Thailand’s economy has withstood coups and regime-changing protests for decades, luring manufacturers including Toyota Motor Corp. even when turmoil dented stocks and the baht. This time may be tougher.
Thailand, once the world’s biggest rice exporter, will see a 17 percent jump in stockpiles to a record next year as it pursues a policy of buying from farmers at above market rates, said the Food & Agriculture Organization.
Coming up in the global economy this week are a meeting of euro-area finance ministers, disposable income in Russia, German business confidence and U.S. retail sales. In Australia, the head of the central bank will comment on the Australian dollar, while a decision on interest rates is due from the Chilean central bank.

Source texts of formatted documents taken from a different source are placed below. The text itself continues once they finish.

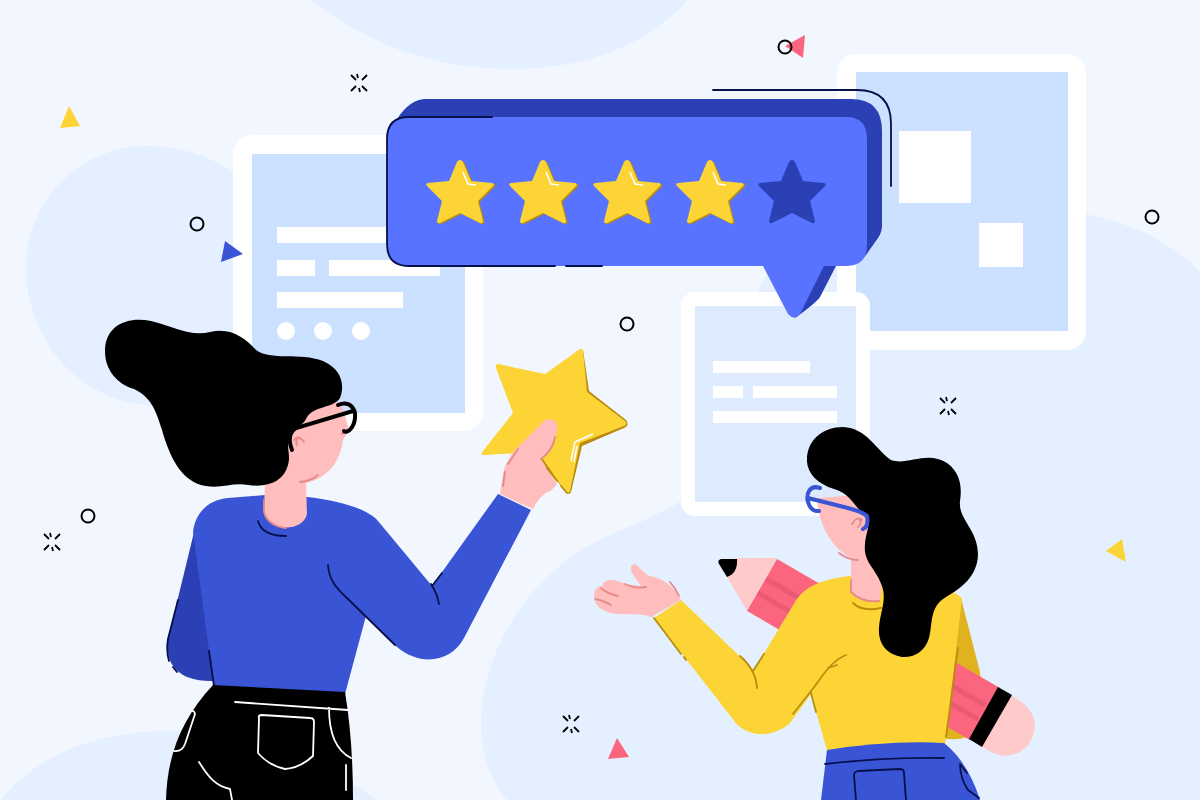
<!DOCTYPE html>
<html lang="en">
<head>
<meta charset="utf-8">
<title>Customer rating illustration</title>
<style>
:root{--bg:#f2f7ff;--blob:#e4f0ff;--panel:#cbe1ff;--panel-soft:#deebff;--white:#fff;--bubble:#5773ff;--blue:#3a54d6;--navy:#2b40b5;--ink:#000;--line:#06104a;--yellow:#fdd436;--gold:#e0b21f;--ochre:#b98c0c;--skin:#ffbdbd;--skin-line:#e58a8a;--pink:#fc657e;--rose:#ea5a72;--pale:#ffcaca}
html,body{margin:0;width:1200px;height:800px;overflow:hidden;background:var(--bg)}
svg{display:block}
.blob{fill:var(--blob)}.panel{fill:var(--panel)}.panel-soft{fill:var(--panel-soft)}.white{fill:var(--white)}
.bubble{fill:var(--bubble)}.blue{fill:var(--blue)}.navy{fill:var(--navy)}.ink{fill:var(--ink)}
.yellow{fill:var(--yellow)}.gold{fill:var(--gold)}.ochre{fill:var(--ochre)}.skin{fill:var(--skin)}
.pink{fill:var(--pink)}.rose{fill:var(--rose)}.pale{fill:var(--pale)}
.stroke{fill:none;stroke:var(--line);stroke-width:1.8;stroke-linecap:round;stroke-linejoin:round}
.on-yellow{stroke:var(--ochre)}.on-skin{stroke:var(--skin-line)}.on-black{stroke:var(--white)}
.ring{fill:none;stroke:var(--ink);stroke-width:2}
.glasses{fill:none;stroke:var(--ink);stroke-width:4;stroke-linecap:round}
.glasses-blue{stroke:var(--blue)}
</style>
</head>
<body>
<svg width="1200" height="800" viewBox="0 0 1200 800" role="img" aria-label="Two women giving a four star rating">
<defs>
<path id="star" d="M0-34Q2-34 3-32L11-13 32-11Q35-10 33-8L18 7 23 27Q23 30 20 29L0 19-20 29Q-23 30-23 27L-18 7-33-8Q-35-10-32-11L-11-13-3-32Q-2-34 0-34Z"/>
<g id="gold-star">
<use href="#star" class="ochre" x="1.500" y="1"/>
<use href="#star" class="yellow"/>
<path d="M3-22L8-10 16-9" fill="none" stroke="#fff" stroke-width="1.600"/>
</g>
<path id="spark" d="M-8-8L-3-3M8-8L3-3M-8 8L-3 3M8 8L3 3M-2-9L-1-5M1 9L0 5" fill="none" stroke="#000" stroke-width="1.800"/>
<circle id="ring" r="6.500" class="ring"/>
</defs>

<g id="background">
<rect width="1200" height="800" fill="var(--bg)"/>
<path class="blob" d="M311 0C365 42 430 69 512 69C590 69 650 42 688 0Z"/>
<path class="blob" d="M147 146C80 146 26 200 26 268C26 345 85 406 160 406C250 406 330 360 330 280C290 210 230 146 147 146Z"/>
<path class="blob" d="M0 800C40 752 100 731 170 731C250 731 320 755 376 800Z"/>
<path class="blob" d="M507 800C490 780 481 755 481 725C481 650 530 570 610 535C680 505 715 490 728 440C742 385 735 320 770 270C830 210 950 200 1050 209C1120 215 1170 240 1200 272V800Z"/>
</g>

<g id="panels">
<rect class="white" x="837" y="54" width="249" height="296" rx="19"/>
<rect class="panel" x="856" y="72" width="212" height="259"/>
<rect class="white" x="899" y="131" width="72" height="72"/>
<rect class="white" x="979" y="223" width="44" height="44"/>

<rect class="white" x="233" y="135" width="250" height="296" rx="19"/>
<rect class="panel" x="252" y="154" width="213" height="259"/>
<g class="white">
<rect x="277" y="227" width="162" height="16"/>
<rect x="277" y="260" width="38" height="16"/>
<rect x="329" y="260" width="111" height="16"/>
<rect x="277" y="292" width="126" height="16"/>
<circle cx="286" cy="331" r="9"/><circle cx="323" cy="331" r="9"/><circle cx="361" cy="331" r="9"/>
</g>

<rect class="white" x="681" y="292" width="189" height="224" rx="14"/>
<rect class="panel-soft" x="695" y="306" width="161" height="196"/>
<g class="white">
<rect x="713" y="361" width="97" height="12"/>
<rect x="713" y="386" width="30" height="12"/>
<rect x="753" y="386" width="84" height="12"/>
<rect x="713" y="411" width="124" height="12"/>
</g>
</g>

<g id="rating-bubble">
<path class="navy" d="M387 137L397 119Q410 99 426 99H851Q882 99 882 131V226Q882 232 878 238L866 255Q860 264 836 266L820 297Q816 303 795 318L770 200H387Z"/>
<path class="bubble" d="M407 117H846Q867 117 867 139V245Q867 266 846 266H824L800 314Q794 321 788 314L763 266H409Q387 266 387 244V139Q387 117 407 117Z"/>
<path class="stroke" d="M492 117H409Q387 117 387 139V244Q387 266 409 266H555M566 266H602M713 90H857Q891 90 891 124V186"/>
<use href="#gold-star" x="460" y="194"/>
<use href="#gold-star" x="543" y="194"/>
<use href="#gold-star" x="627" y="194"/>
<use href="#gold-star" x="710" y="194"/>
<use href="#star" class="navy" x="792" y="194"/>
</g>

<g id="confetti">
<polygon class="yellow" points="69,106 80,126 60,128"/>
<polygon class="blue" points="225,241 243,254 221,262"/>
<polygon class="pink" points="805,35 803,58 785,46"/>
<polygon class="yellow" points="1122,539 1126,562 1106,551"/>
<polygon class="pink" points="617,738 629,757 608,759"/>
<use href="#ring" x="785" y="47"/><use href="#ring" x="197" y="224"/><use href="#ring" x="627" y="324"/>
<use href="#ring" x="1152" y="217"/><use href="#ring" x="88" y="516"/>
<use href="#spark" x="359" y="83"/><use href="#spark" x="948" y="406"/><use href="#spark" x="52" y="542"/><use href="#spark" x="571" y="724"/>
</g>

<g id="woman-with-star">
<g id="held-star">
<path class="ochre" d="M583 350L589 391 626 420Q630 425 624 428L582 446 571 492Q569 496 566 492L540 460Z"/>
<path class="yellow" d="M498 364L545 374 580 349Q583 348 583 351L587 392 625 421Q628 424 624 426L580 443 570 491Q568 495 565 491L538 452 484 455Q480 455 483 451L513 413 496 368Q495 364 498 364Z"/>
<path d="M571 461L575 442 593 434M574 462L577 446" fill="none" stroke="#fff" stroke-width="1.600"/>
</g>
<path class="skin" d="M500 494L503 474Q505 462 515 450L541 424Q548 416 555 421Q560 427 555 437Q553 450 541 459L557 484Q552 491 547 492Q538 498 533 509Z"/>
<path class="stroke on-skin" d="M541 459Q553 450 555 437M503 486L505 472M508 464L518 449"/>
<path class="stroke on-yellow" d="M547 468L557 481M561 486L567 493"/>

<path class="navy" d="M197 520L168 639C164 665 180 682 213 681L222 640Z"/>
<path class="blue" d="M265 495L228 498C207 500 195 514 193 532L214 687L345 694L366 616L397 647C421 667 451 662 464 638L531 510L498 494L432 586L378 521C367 508 335 500 307 497Z"/>
<path class="stroke" d="M328 565C329 580 336 588 348 599L395 645M431 584Q437 593 439 604M432 586L442 573M258 521Q262 536 286 536M209 651L214 686M178 600L168 639Q166 651 169 661M173 667L177 672"/>
<path class="skin" d="M265 478L264 514C270 532 303 532 307 514L306 483C327 478 340 463 343 440L349 430 341 402L307 404L284 440Z"/>
<path class="stroke on-skin" d="M264 500V512Q268 526 286 528M300 482Q311 481 318 475M342 434L347 430"/>
<path class="ink" d="M105 351C105 325 128 316 151 321C173 326 190 337 210 332C231 327 245 338 256 350C270 361 300 352 323 361C342 369 345 386 340 398C333 409 313 405 306 419C302 427 291 428 289 437C286 449 291 454 288 465C284 481 268 488 248 485C232 482 219 490 201 485C181 479 170 458 162 430C155 407 150 397 134 389C117 384 105 370 105 351Z"/>
<path class="skin" d="M289 436Q292 427 302 429L306 442 293 450Q289 445 289 436Z"/>
<path class="stroke on-skin" d="M294 440Q298 434 304 442M298 438Q295 442 297 445"/>
<path class="glasses" d="M292 450Q286 434 296 428L353 411M338 405C350 400 356 409 355 418C354 428 347 434 344 431"/>

<path class="ink" d="M213 685L345 692Q353 740 353 800H166C167 755 182 718 213 685Z"/>
<path class="stroke on-black" d="M235 702L348 710M259 718Q258 715 262 715L310 718Q314 718 314 722L313 756Q300 768 285 769Q268 765 258 753ZM329 708C329 733 335 750 351 758M346 765V790M199 762C209 778 216 786 230 789L232 800M174 751Q182 752 185 744L195 714Q194 710 191 711"/>
</g>

<g id="woman-with-pencil">
<path class="gold" d="M961 598L980 672Q985 705 967 737Q956 741 942 738L944 650Z"/>
<g id="pencil">
<path class="pale" d="M735 558H777L747 611 727 577Z"/>
<path class="ink" d="M721 559H737Q738 573 727 577L719 564Q717 560 721 559Z"/>
<polygon class="pink" points="777,559 1000,688 970,740 747,611"/>
<path d="M766 579L985 705M758 593L978 719" stroke="var(--rose)" stroke-width="5"/>
<path class="pale" d="M1010 695Q1036 708 1035 728Q1030 755 1004 756Q994 755 981 746Z"/>
<polygon class="ink" points="998,687 1012,695 982,747 969,739"/>
</g>

<path class="skin" d="M651 617C639 612 623 616 611 613C602 611 594 605 595 599C592 592 597 586 602 586C605 577 616 580 626 584L641 586C635 577 628 570 632 565C637 561 641 572 650 576C665 579 674 587 681 600Z"/>
<path class="stroke on-skin" d="M595 599Q602 600 611 605M601 588Q608 594 618 596M625 584Q634 589 646 587M670 582Q676 589 679 596"/>
<path class="yellow" d="M849 576C821 580 805 586 795 602L754 670L681 600L654 618L732 718C744 737 771 740 790 723L811 694L828 754L945 747L962 598Q940 580 880 576Z"/>
<path class="stroke on-yellow" d="M654 618L681 654M684 657L686 660M740 656Q756 670 757 688M753 671L764 654M846 655C833 660 824 673 815 686L793 714M828 668L837 665M853 603Q862 612 881 608M958 648L946 737M811 693L816 712"/>
<path class="skin" d="M817 498C819 528 833 548 851 558V592Q862 604 880 600L890 520 858 495Z"/>
<path class="stroke on-skin" d="M839 553Q848 560 858 560M851 580V592Q862 603 879 601"/>
<path class="ink" d="M807 462C806 440 823 427 843 427C867 428 876 450 891 460C907 466 927 450 947 463C961 473 962 488 960 501C958 520 978 529 978 555C977 577 961 588 946 597C929 607 933 623 929 638C925 652 913 658 902 657C885 654 878 642 879 628C880 612 887 600 882 586C876 568 863 563 865 544C866 531 872 522 866 515C854 508 852 494 834 489C818 484 808 474 807 462Z"/>
<path class="skin" d="M851 520Q853 514 861 514L868 517 866 532 860 531Q852 528 851 520Z"/>
<path class="stroke on-skin" d="M852 524Q856 516 862 520M859 519Q863 523 858 527"/>
<path class="glasses glasses-blue" d="M863 529Q869 526 867 516Q863 512 848 508L808 498M820 488C809 484 806 495 808 502Q811 512 819 511"/>

<path class="blue" d="M827 750Q890 740 944 743Q968 762 980 800H821Z"/>
<path class="stroke" d="M825 764Q885 757 944 758M856 800L854 775Q854 772 858 771L900 769Q904 769 904 773L906 800M960 766Q961 780 968 790L979 798M960 764L967 773"/>
</g>
</svg>
</body>
</html>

National Bank of Greece SA, the country’s largest lender, reached an agreement to sell most of its real estate unit in a transaction that values the company at more than 1 billion euros ($1.3 billion), two people with knowledge of the matter said.
Germany’s regulator balked last year when the European Banking Authority conducted stress tests on financial firms, objecting to the agency’s definition of capital and allowing one state-owned lender to withhold some results.